--- Prompt ---
Keeping every word in place, write out the entries that come next.

--- Records drawn from a dataset ---
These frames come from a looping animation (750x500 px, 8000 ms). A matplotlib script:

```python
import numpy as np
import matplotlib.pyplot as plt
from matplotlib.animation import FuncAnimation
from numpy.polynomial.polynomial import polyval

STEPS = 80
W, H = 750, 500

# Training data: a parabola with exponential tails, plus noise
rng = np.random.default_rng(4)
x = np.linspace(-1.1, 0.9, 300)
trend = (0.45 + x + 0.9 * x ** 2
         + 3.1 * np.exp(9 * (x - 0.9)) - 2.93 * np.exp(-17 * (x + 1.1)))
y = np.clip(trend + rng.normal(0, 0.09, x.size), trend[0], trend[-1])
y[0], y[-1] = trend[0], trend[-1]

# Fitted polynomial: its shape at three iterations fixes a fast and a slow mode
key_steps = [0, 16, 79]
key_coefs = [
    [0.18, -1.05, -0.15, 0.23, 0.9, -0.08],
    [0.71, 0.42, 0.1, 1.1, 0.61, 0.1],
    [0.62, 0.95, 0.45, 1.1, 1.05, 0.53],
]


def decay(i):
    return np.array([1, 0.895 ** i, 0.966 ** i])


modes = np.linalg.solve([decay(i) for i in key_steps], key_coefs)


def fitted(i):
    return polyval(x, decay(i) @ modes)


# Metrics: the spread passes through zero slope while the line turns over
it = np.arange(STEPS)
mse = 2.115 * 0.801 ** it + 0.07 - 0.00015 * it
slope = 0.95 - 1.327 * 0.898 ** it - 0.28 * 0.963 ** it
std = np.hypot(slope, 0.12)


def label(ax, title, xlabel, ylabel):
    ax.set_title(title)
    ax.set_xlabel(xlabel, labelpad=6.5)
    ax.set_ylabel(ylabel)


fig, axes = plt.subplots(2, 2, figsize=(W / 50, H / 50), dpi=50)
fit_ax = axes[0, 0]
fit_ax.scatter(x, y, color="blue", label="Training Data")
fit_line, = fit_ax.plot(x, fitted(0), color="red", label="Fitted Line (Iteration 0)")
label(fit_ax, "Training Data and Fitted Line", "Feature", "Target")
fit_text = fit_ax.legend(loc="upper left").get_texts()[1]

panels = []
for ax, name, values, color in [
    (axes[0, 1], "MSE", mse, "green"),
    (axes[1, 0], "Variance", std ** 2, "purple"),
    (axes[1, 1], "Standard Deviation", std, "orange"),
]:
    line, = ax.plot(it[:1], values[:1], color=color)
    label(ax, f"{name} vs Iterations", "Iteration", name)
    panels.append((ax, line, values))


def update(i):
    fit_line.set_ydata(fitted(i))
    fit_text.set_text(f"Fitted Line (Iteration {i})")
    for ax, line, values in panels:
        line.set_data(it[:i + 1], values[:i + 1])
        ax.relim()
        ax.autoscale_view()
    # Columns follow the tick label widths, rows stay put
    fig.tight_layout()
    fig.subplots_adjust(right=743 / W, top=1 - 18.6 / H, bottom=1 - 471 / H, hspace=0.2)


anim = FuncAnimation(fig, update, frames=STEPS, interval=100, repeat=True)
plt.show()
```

--- Answer below ---
These frames come from a looping animation (750x500 px, 8000 ms). A matplotlib script:

```python
import numpy as np
import matplotlib.pyplot as plt
from matplotlib.animation import FuncAnimation
from numpy.polynomial.polynomial import polyval

STEPS = 80
W, H = 750, 500

# Training data: a parabola with exponential tails, plus noise
rng = np.random.default_rng(4)
x = np.linspace(-1.1, 0.9, 300)
trend = (0.45 + x + 0.9 * x ** 2
         + 3.1 * np.exp(9 * (x - 0.9)) - 2.93 * np.exp(-17 * (x + 1.1)))
y = np.clip(trend + rng.normal(0, 0.09, x.size), trend[0], trend[-1])
y[0], y[-1] = trend[0], trend[-1]

# Fitted polynomial: its shape at three iterations fixes a fast and a slow mode
key_steps = [0, 16, 79]
key_coefs = [
    [0.18, -1.05, -0.15, 0.23, 0.9, -0.08],
    [0.71, 0.42, 0.1, 1.1, 0.61, 0.1],
    [0.62, 0.95, 0.45, 1.1, 1.05, 0.53],
]


def decay(i):
    return np.array([1, 0.895 ** i, 0.966 ** i])


modes = np.linalg.solve([decay(i) for i in key_steps], key_coefs)


def fitted(i):
    return polyval(x, decay(i) @ modes)


# Metrics: the spread passes through zero slope while the line turns over
it = np.arange(STEPS)
mse = 2.115 * 0.801 ** it + 0.07 - 0.00015 * it
slope = 0.95 - 1.327 * 0.898 ** it - 0.28 * 0.963 ** it
std = np.hypot(slope, 0.12)


def label(ax, title, xlabel, ylabel):
    ax.set_title(title)
    ax.set_xlabel(xlabel, labelpad=6.5)
    ax.set_ylabel(ylabel)


fig, axes = plt.subplots(2, 2, figsize=(W / 50, H / 50), dpi=50)
fit_ax = axes[0, 0]
fit_ax.scatter(x, y, color="blue", label="Training Data")
fit_line, = fit_ax.plot(x, fitted(0), color="red", label="Fitted Line (Iteration 0)")
label(fit_ax, "Training Data and Fitted Line", "Feature", "Target")
fit_text = fit_ax.legend(loc="upper left").get_texts()[1]

panels = []
for ax, name, values, color in [
    (axes[0, 1], "MSE", mse, "green"),
    (axes[1, 0], "Variance", std ** 2, "purple"),
    (axes[1, 1], "Standard Deviation", std, "orange"),
]:
    line, = ax.plot(it[:1], values[:1], color=color)
    label(ax, f"{name} vs Iterations", "Iteration", name)
    panels.append((ax, line, values))


def update(i):
    fit_line.set_ydata(fitted(i))
    fit_text.set_text(f"Fitted Line (Iteration {i})")
    for ax, line, values in panels:
        line.set_data(it[:i + 1], values[:i + 1])
        ax.relim()
        ax.autoscale_view()
    # Columns follow the tick label widths, rows stay put
    fig.tight_layout()
    fig.subplots_adjust(right=743 / W, top=1 - 18.6 / H, bottom=1 - 471 / H, hspace=0.2)


anim = FuncAnimation(fig, update, frames=STEPS, interval=100, repeat=True)
plt.show()
```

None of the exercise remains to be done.